I make predictions about Supreme Court decisions about as often as the Justices agree unanimously on contentious issues, which is say, almost never. But I am prepared to go out on the legal limb in the lethal injection case out of Kentucky which the High Court yesterday agreed to consider and decide during the looming term.
By a 5-4 vote, I predict, with Justice Anthony Kennedy writing the majority opinion, the Court next spring will declare invalid the lethal injection procedures Kentucky and certain other states employ when they execute capital defendants. The decision will then force all "lethal injection" states to do what some already are doing, which is to revamp their execution protocols to ensure that the condemned are given the proper amount of the proper medications in the proper order so they don't endure "cruel and unusual punishment" before they die.
The Court's most conservative quartet—Chief Justice John Roberts and Associate Justices Scalia, Thomas and Alito—will offer a stinging dissent that focuses upon the rights of states to determine for themselves their own execution protocols. And if Justice Scalia gets to write that dissent I'm fairly confident that we'll see a line or two about what he considers the "absurdity" of spending so much time and effort ensuring that a death row inmate about to be killed in the name of the people is treated like a patient in the finest hospital in the world.
Okay, I'm done with my predictions. The case is titled Baze v. Rees and here is the Kentucky court ruling which now goes up on appeal. No one who follows the Court should be surprised that the Justices have agreed to resolve this issue. The Justices in recent years have been consistently willing to limit the contours of capital punishment in America—they abolished, for example, a state's right to execute mentally retarded murders and also those who killed when they were younger than 18 years old. The trend, then, favors the condemned.
Moreover, literally from sea to sea, from California to Florida and many points in between, lower-court judges and state officials with increasing frequency have themselves stopped executions over concerns about lethal injections. Florida Governor Jeb Bush, for example, suspended all executions in the Sunshine State late last year after prison officials botched the execution of a man named Angel Diaz. Lethal injections also have been halted by decree or court order in Maryland, New Jersey, Delaware, and Tennessee. Other states, like Oklahoma, already have tried to change their injection protocols.
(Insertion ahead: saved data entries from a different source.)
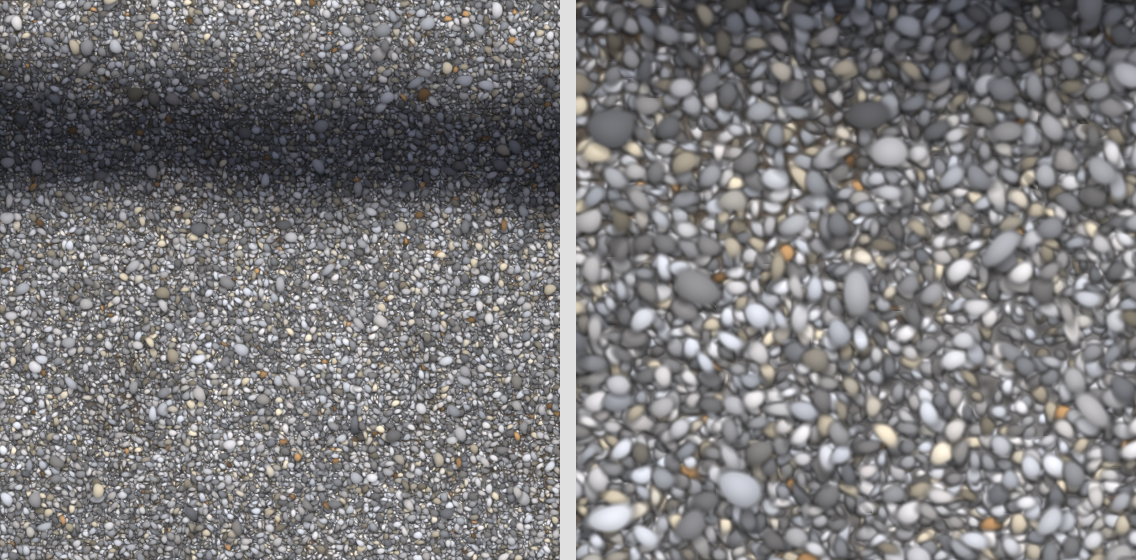
Left, the full canvas; right, a detail of the centre.
Give the GLSL for this texture, as a WebGL 1 fragment shader.

```glsl
precision highp float;
// Fine grey beach pebbles crossed by a soft, dark horizontal shadow.
uniform vec2 u_resolution;

vec3 hash3(vec2 p) {
  vec3 q = fract(p.xyx * vec3(0.1031, 0.1030, 0.0973));
  q += dot(q, q.yxz + 33.33);
  return fract((q.xxy + q.yzz) * q.zyx);
}

float noise(vec2 p) {
  vec2 i = floor(p), f = fract(p);
  f = f * f * (3.0 - 2.0 * f);
  return mix(mix(hash3(i).x, hash3(i + vec2(1, 0)).x, f.x),
             mix(hash3(i + vec2(0, 1)).x, hash3(i + vec2(1, 1)).x, f.x), f.y);
}

float fbm(vec2 p) {
  return 0.55 * noise(p) + 0.3 * noise(p * 2.1 + 17.0) + 0.15 * noise(p * 4.3 + 41.0);
}

// Stone colour: mostly neutral or bluish grey, some cream, a few rusty
vec3 stoneColor(vec3 rnd) {
  vec3 tint = mix(vec3(0.96, 0.98, 1.03), vec3(1.01, 0.985, 0.98), rnd.y);
  tint = mix(tint, vec3(1.06, 1.0, 0.89), smoothstep(0.78, 0.92, rnd.z));
  tint = mix(tint, vec3(0.95, 0.74, 0.52), step(0.988, rnd.z));
  return tint * mix(0.42, 0.88, rnd.x);
}

// Lays one jittered grid of egg-shaped stones over the ground colour
vec3 layPebbles(vec3 color, vec2 uv, float cells, float share, float size) {
  vec2 grid = uv * cells, home = floor(grid);
  float soft = 0.0019 * cells;
  for (int j = -1; j <= 1; j++) {
    for (int i = -1; i <= 1; i++) {
      vec2 id = home + vec2(float(i), float(j));
      vec3 place = hash3(id + cells * 3.7);
      vec3 form = hash3(id + cells * 5.3 + 71.0);
      vec3 rnd = hash3(id + cells * 7.9 + 153.0);
      float coarse = fbm(id / cells * 7.0 + 5.0);
      if (place.z > share * (0.45 + 1.1 * coarse)) continue;

      vec2 offset = grid - id - 0.5 - 0.7 * (place.xy - 0.5);
      float angle = -0.45 + 2.7 * (form.x - 0.5);
      float c = cos(angle), s = sin(angle);
      vec2 radii = size * mix(0.75, 1.2, form.y) * vec2(1.15, mix(0.55, 0.95, form.z));
      vec2 q = vec2(c * offset.x + s * offset.y, c * offset.y - s * offset.x) / radii;
      q += 0.5 * (rnd.yz - 0.5) * q.yx * q.yx;
      float dist = (length(q) - 1.0) * radii.y;

      // Contact shadow, then the domed stone lit from above
      color *= 1.0 - 0.3 * smoothstep(0.22, -0.05, dist + 0.12 * offset.y);
      float dome = 1.06 - 0.2 * min(dot(q, q), 1.3);
      float light = 0.13 * dot(offset, vec2(0.25, 0.97)) / size;
      color = mix(color, stoneColor(rnd) * (dome + light), smoothstep(soft, -soft, dist));
    }
  }
  return color;
}

// Shadow strength: a sharper lower edge and a long fade towards the top
float shadowBand(vec2 uv) {
  float y = uv.y + 0.04 * uv.x + 0.05 * (fbm(uv * 6.0) - 0.5);
  return smoothstep(0.58, 0.73, y) * (1.0 - smoothstep(0.78, 1.0, y));
}

void main() {
  vec2 uv = gl_FragCoord.xy / u_resolution.y;

  // Sandy ground with brownish damp patches
  float patches = fbm(uv * 9.0 + 30.0);
  vec3 color = mix(vec3(0.40, 0.39, 0.39), vec3(0.36, 0.32, 0.28), smoothstep(0.45, 0.75, patches));
  color *= 0.8 + 0.4 * noise(uv * 210.0);

  // Stones from fine grit to scattered large pebbles
  color = layPebbles(color, uv, 150.0, 0.95, 0.52);
  color = layPebbles(color, uv, 108.0, 0.85, 0.50);
  color = layPebbles(color, uv, 74.0, 0.55, 0.48);
  color = layPebbles(color, uv, 43.0, 0.09, 0.46);

  // Broad tone changes and the bluish shadow
  color *= 1.04 + 0.22 * (fbm(uv * 5.0 + 60.0) - 0.5);
  color *= mix(vec3(1.0), vec3(0.37, 0.38, 0.42), shadowBand(uv));
  gl_FragColor = vec4(color, 1.0);
}
```
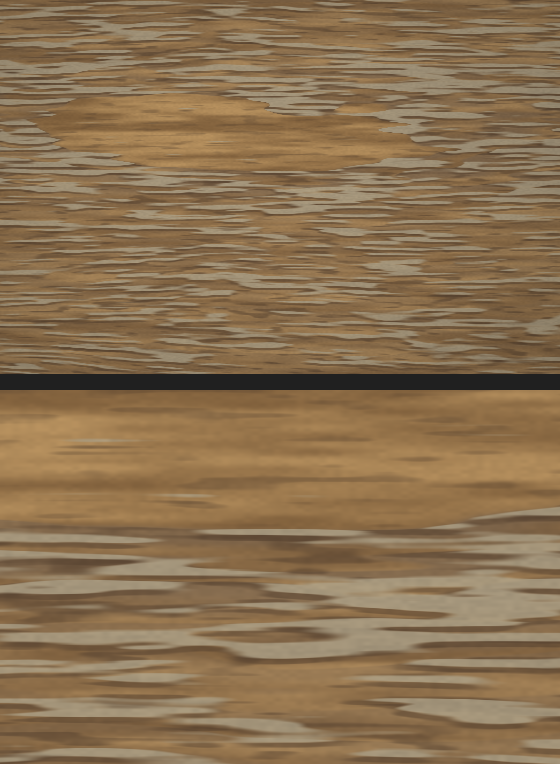
Top: the whole. Bottom: its middle third, enlarged.
Write a Shadertoy shader that draws this texture.

```glsl
#define HONEY_DARK vec3(0.48, 0.36, 0.225)
#define HONEY_LIGHT vec3(0.67, 0.53, 0.345)
#define UMBER vec3(0.46, 0.375, 0.285)
#define LIMED_GREY vec3(0.635, 0.59, 0.495)
#define PORE_BROWN vec3(0.31, 0.235, 0.17)
#define HEART_CENTER vec2(0.56, 0.65)
#define HEART_RADIUS 0.48
#define RING_SPACING 0.15
#define FIBRE_SCALE vec2(8.0, 135.0)
#define PORE_SCALE vec2(19.0, 190.0)

float hash(vec2 p) {
    vec3 q = fract(vec3(p.xyx) * 0.1031);
    q += dot(q, q.yzx + 33.33);
    return fract((q.x + q.y) * q.z);
}

float noise(vec2 p) {
    vec2 i = floor(p), f = fract(p);
    f = f * f * (3.0 - 2.0 * f);
    return mix(mix(hash(i), hash(i + vec2(1, 0)), f.x),
               mix(hash(i + vec2(0, 1)), hash(i + vec2(1, 1)), f.x), f.y);
}

// One row of fibres, shifted at random so cell ends never line up
float fibreRow(float x, float row) {
    x += 37.0 * hash(vec2(row, 7.0));
    float i = floor(x), f = fract(x);
    return mix(hash(vec2(i, row)), hash(vec2(i + 1.0, row)), f * f * (3.0 - 2.0 * f));
}

float fibres(vec2 p) {
    float row = floor(p.y), f = fract(p.y);
    return mix(fibreRow(p.x, row), fibreRow(p.x, row + 1.0), f * f * (3.0 - 2.0 * f));
}

float grain(vec2 p) {
    return 0.65 * fibres(p * FIBRE_SCALE + 50.0)
         + 0.35 * fibres(p * FIBRE_SCALE * vec2(2.3, 1.7) + 400.0);
}

// Stretched oval distance, drawn out to the right and flatter far from the heart
float ringRadius(vec2 p) {
    vec2 q = p - HEART_CENTER;
    q.x *= 1.0 - 0.25 * smoothstep(0.4, 0.9, q.x);
    q.x /= 1.0 + 2.5 * abs(q.y);
    float r = length(q * vec2(1.0, 4.8));
    r += 0.16 * (noise(p * vec2(3.5, 9.0) + 3.0) - 0.5);
    r += 0.12 * (fibres(p * vec2(7.0, 75.0) + 90.0) - 0.5);
    vec2 notch = (p - vec2(0.77, 0.705)) / vec2(0.12, 0.03);
    return r + 0.22 * exp(-dot(notch, notch));
}

void mainImage(out vec4 fragColor, in vec2 fragCoord) {
    vec2 p = fragCoord / iResolution.y;

    // Gentle waviness of the fibre direction
    vec2 g = p;
    g.y += 0.022 * noise(p * vec2(1.8, 4.0)) + 0.004 * noise(p * vec2(7.0, 18.0));
    g.y += 0.035 * p.x * (1.0 - smoothstep(0.0, 0.25, p.y));

    // Growth rings: sharp inner edge, slow fade outward
    float r = ringRadius(p);
    float phase = (r - HEART_RADIUS) / RING_SPACING;
    float f = fract(phase);
    float outside = smoothstep(-0.1, 0.1, phase);
    float band = outside * smoothstep(0.0, 0.12, f) * (1.0 - smoothstep(0.3, 0.95, f));
    band *= mix(1.0, 0.4, smoothstep(1.5, 5.0, phase));
    band *= 0.55 + 0.7 * noise(p * vec2(3.0, 14.0) + 20.0);

    // Honey coloured ground
    float tone = 0.5 * fibres(g * vec2(4.0, 55.0) + 200.0)
               + 0.3 * fibres(g * vec2(12.0, 150.0) + 300.0)
               + 0.2 * noise(p * vec2(3.0, 7.0) + 60.0);
    vec3 color = mix(HONEY_DARK, HONEY_LIGHT, smoothstep(0.2, 0.8, tone));
    color = mix(color, UMBER, clamp(0.2 * outside + 0.6 * band, 0.0, 0.8));

    // Dark pores, short and fine
    float pore = smoothstep(0.64, 0.92, fibres(g * PORE_SCALE + 120.0));
    color = mix(color, PORE_BROWN, pore * mix(0.3, 0.5, outside));

    // Limed streaks, each with a thin dark edge beneath
    float threshold = mix(0.8, 0.57, outside) - 0.17 * band;
    float lime = smoothstep(0.0, 0.16, grain(g) - threshold);
    float edge = smoothstep(0.0, 0.16, grain(g + vec2(0.004, 0.0055)) - threshold);
    color = mix(color, PORE_BROWN, 0.5 * edge * (1.0 - lime));
    color = mix(color, LIMED_GREY, 0.82 * lime);

    // Soft uneven light and fine tooth
    vec2 c = (fragCoord / iResolution.xy - vec2(0.45, 0.52)) * vec2(1.0, 0.9);
    color *= 1.06 - 0.38 * dot(c, c);
    color *= 0.97 + 0.06 * noise(p * vec2(150.0, 320.0));
    fragColor = vec4(color, 1.0);
}
```
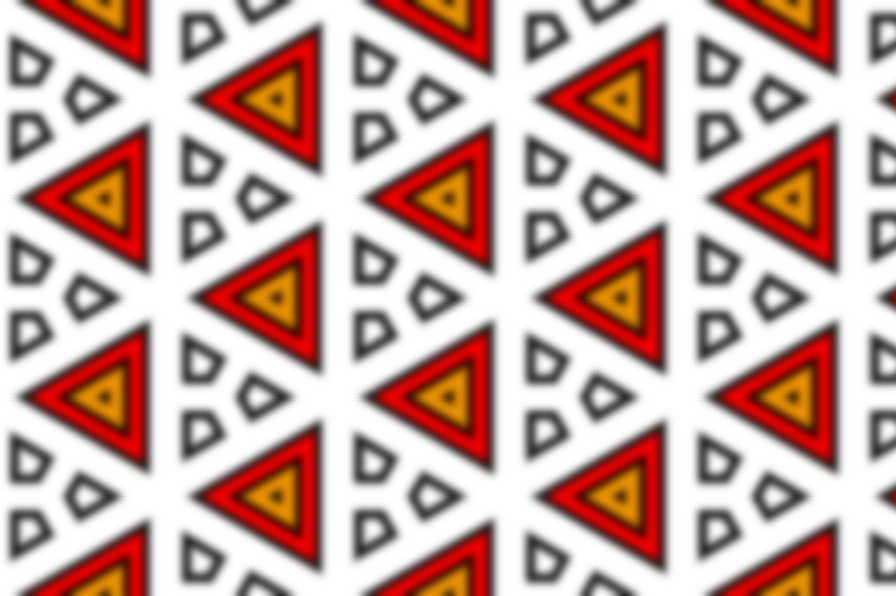
Write a Shadertoy shader that draws this pattern.

```glsl
// Soft triangular tiling: nested red and orange triangles pointing left alternate
// with white triangles pointing right, each holding three outlined kites.
// Half-plane distances on a staggered lattice draw it; a Gaussian sum softens it.

const float SQRT3 = 1.7320508;

// Offset from the nearest point of a triangular lattice of unit pitch
vec2 nearestCell(vec2 p) {
    vec2 period = vec2(SQRT3, 1.0);
    vec2 a = p - period * floor(p / period + 0.5);
    vec2 b = p - period * (floor(p / period) + 0.5);
    return dot(a, a) < dot(b, b) ? a : b;
}

// Inradius of the left-pointing equilateral triangle passing through p
float triangleRadius(vec2 p) {
    return max(p.x, 0.5 * (SQRT3 * abs(p.y) - p.x));
}

// Distance to the three spokes running from the centre to the edge midpoints
float spokeDistance(vec2 p) {
    p.y = abs(p.y);
    float slanted = 0.5 * (SQRT3 * p.x + p.y);
    return slanted < 0.0 ? -slanted : min(slanted, p.y);
}

// Smooth coverage of the region where d is negative
float cover(float d, float edge) {
    return 1.0 - smoothstep(-edge, edge, d);
}

vec3 tiling(vec2 p, float edge) {
    vec3 ink = vec3(0.07, 0.06, 0.06);
    vec3 brown = vec3(0.07, 0.01, 0.0);
    vec3 color = vec3(1.0);

    // Kites: a right-pointing triangle cut apart along its spokes
    vec2 q = nearestCell(p + vec2(0.5 / SQRT3, 0.5));
    q.x = -q.x;
    float kite = max(triangleRadius(q) - 0.189, 0.068 - spokeDistance(q));
    color = mix(color, ink, cover(kite, edge) - cover(kite + 0.045, edge));

    // Nested triangles, from the outline to the central dot
    float r = triangleRadius(nearestCell(p));
    color = mix(color, ink, cover(r - 0.226, edge));
    color = mix(color, vec3(0.96, 0.0, 0.0), cover(r - 0.188, edge));
    color = mix(color, brown, cover(r - 0.1235, edge));
    color = mix(color, vec3(0.92, 0.58, 0.02), cover(r - 0.091, edge));
    return mix(color, brown, cover(r - 0.023, edge));
}

void mainImage(out vec4 fragColor, in vec2 fragCoord) {
    // Three tiles fit the canvas height
    vec2 p = 3.0 * (fragCoord - 0.5 * iResolution.xy) / iResolution.y;
    p -= vec2(0.006, 0.5);
    float edge = max(0.012, 4.5 / iResolution.y);

    // Gaussian softening, with a spread given in tile units
    vec3 sum = vec3(0.0);
    float total = 0.0;
    for (int j = -3; j <= 3; j++) {
        for (int i = -3; i <= 3; i++) {
            vec2 tap = 0.8 * vec2(i, j);
            float weight = exp(-0.5 * dot(tap, tap));
            sum += weight * tiling(p + 0.020 * tap, edge);
            total += weight;
        }
    }
    fragColor = vec4(sum / total, 1.0);
}
```
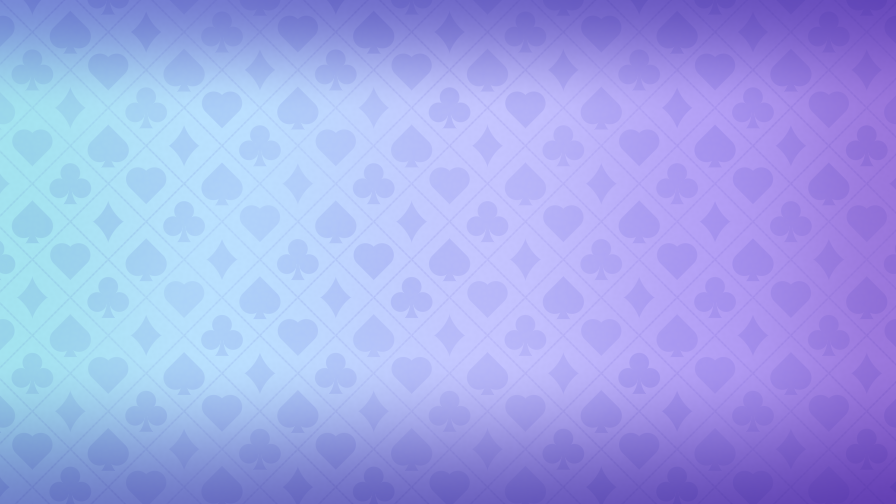
A Shadertoy shader for this pattern:

```glsl
// Tone-on-tone playing card suits in a diagonal trellis over a cyan to violet gradient.

const float CELL = 0.1505;                  // diamond diagonal, in canvas heights
const vec2 LATTICE = vec2(0.290, 0.786);    // centre of one club cell

vec2 hash2(vec2 p) {
    p = vec2(dot(p, vec2(127.1, 311.7)), dot(p, vec2(269.5, 183.3)));
    return fract(sin(p) * 43758.5);
}

// Distance to the nearest scattered point
float cellular(vec2 p) {
    vec2 base = floor(p), f = p - base;
    float nearest = 8.0;
    for (int j = -1; j <= 1; j++)
    for (int i = -1; i <= 1; i++) {
        vec2 o = vec2(i, j);
        vec2 r = o + hash2(base + o) - f;
        nearest = min(nearest, dot(r, r));
    }
    return sqrt(nearest);
}

// Slow uneven wear, about -1 to 1
float layeredSines(vec2 p) {
    float a = sin(p.x * 1.7 + 2.0 * sin(p.y * 1.1));
    float b = sin(p.y * 2.3 - p.x * 0.9 + 1.5 * sin(p.x * 1.3));
    return 0.5 * (a + b);
}

// Suit shapes: signed distances in cell units, y up
float heartDistance(vec2 p, float size) {
    p = vec2(abs(p.x), p.y) / size;
    if (p.x + p.y > 1.0) return (length(p - vec2(0.25, 0.75)) - 0.3536) * size;
    vec2 a = p - vec2(0.0, 1.0);
    vec2 b = p - 0.5 * max(p.x + p.y, 0.0);
    return sqrt(min(dot(a, a), dot(b, b))) * sign(p.x - p.y) * size;
}

float stemDistance(vec2 p, float top, float bottom) {
    float t = clamp((top - p.y) / (top - bottom), 0.0, 1.0);
    float halfWidth = mix(0.02, 0.09, t * t * t);
    return max(abs(p.x) - halfWidth, max(p.y - top, bottom - p.y));
}

float spadeDistance(vec2 p) {
    float body = heartDistance(vec2(p.x, 0.28 - p.y), 0.45);
    return min(body, stemDistance(p, 0.0, -0.285));
}

float clubDistance(vec2 p) {
    float top = length(p - vec2(0.0, 0.14)) - 0.13;
    float side = length(vec2(abs(p.x), p.y) - vec2(0.145, -0.06)) - 0.13;
    float core = length(p) - 0.07;
    return min(min(top, side), min(core, stemDistance(p, 0.0, -0.27)));
}

// Four inward arcs meeting at the tips
float diamondDistance(vec2 p) {
    return 0.623 - length(abs(p) - vec2(0.582, 0.492));
}

float suitDistance(vec2 p, int suit) {
    if (suit == 0) return clubDistance(p);
    if (suit == 1) return heartDistance(p - vec2(0.0, -0.27), 0.44);
    if (suit == 2) return spadeDistance(p);
    return diamondDistance(p);
}

float coverage(float d, float softness) {
    return 1.0 - smoothstep(-softness, softness, d);
}

// Broad horizontal gradient with dusky bands at top and bottom
vec3 background(vec2 uv) {
    vec3 c = mix(vec3(0.64, 0.89, 0.94), vec3(0.73, 0.88, 1.0), smoothstep(0.0, 0.27, uv.x));
    c = mix(c, vec3(0.77, 0.77, 1.0), smoothstep(0.22, 0.58, uv.x));
    c = mix(c, vec3(0.70, 0.62, 0.96), smoothstep(0.53, 0.83, uv.x));
    c = mix(c, vec3(0.60, 0.46, 0.86), smoothstep(0.78, 1.02, uv.x));
    vec3 topColor = mix(vec3(0.46, 0.53, 0.84), vec3(0.40, 0.28, 0.73), uv.x);
    vec3 bottomColor = mix(vec3(0.42, 0.48, 0.78), vec3(0.37, 0.23, 0.69), uv.x);
    c = mix(c, topColor, smoothstep(0.77, 1.03, uv.y));
    return mix(c, bottomColor, 1.0 - smoothstep(-0.06, 0.30, uv.y));
}

void mainImage(out vec4 fragColor, in vec2 fragCoord) {
    vec2 uv = fragCoord / iResolution.xy;
    vec2 p = fragCoord / iResolution.y;
    float softness = 0.7 / (iResolution.y * CELL);

    // Diagonal lattice, with the upright position inside each cell
    vec2 g = (p - LATTICE) / CELL;
    vec2 diagonal = vec2(g.x - g.y, g.x + g.y);
    vec2 id = floor(diagonal + 0.5);
    vec2 f = diagonal - id;
    vec2 local = 0.5 * vec2(f.x + f.y, f.y - f.x);
    int suit = int(mod(3.0 * id.x + 2.0 * id.y + 0.5, 4.0));

    // Mottled print and slightly different ink in each cell
    float mottle = cellular(p * 95.0) - 0.5;
    float wear = layeredSines(p * 6.0);
    float ink = 0.95 + 0.15 * wear + 0.3 * mottle + 0.2 * (hash2(id).x - 0.5);
    float suitMask = coverage(suitDistance(local, suit), softness) * ink;

    // Thin trellis with faint stitches
    vec2 edge = 0.5 - abs(f);
    float along = edge.x < edge.y ? diagonal.y : diagonal.x;
    float stitch = 0.8 + 0.2 * sin(along * 75.4);
    float line = coverage(min(edge.x, edge.y) * 0.707 - 0.011, softness) * stitch;

    vec3 color = background(uv);
    color *= mix(vec3(1.0), vec3(0.925, 0.925, 0.975), suitMask);
    color *= mix(vec3(1.0), vec3(0.94, 0.935, 0.975), line * (1.0 + 0.2 * wear));
    color *= 1.0 + 0.012 * mottle;
    fragColor = vec4(clamp(color, 0.0, 1.0), 1.0);
}
```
No matter which side of the capital punishment debate you find yourself on it's clear that prison officials and state legislators could use some guidance and certainty in this tussled area of the law. A uniform rule that increases the effectiveness of injection procedures—more drugs, more often, administered by people with more professional experience—would go a long way in making this so. You heard it here first.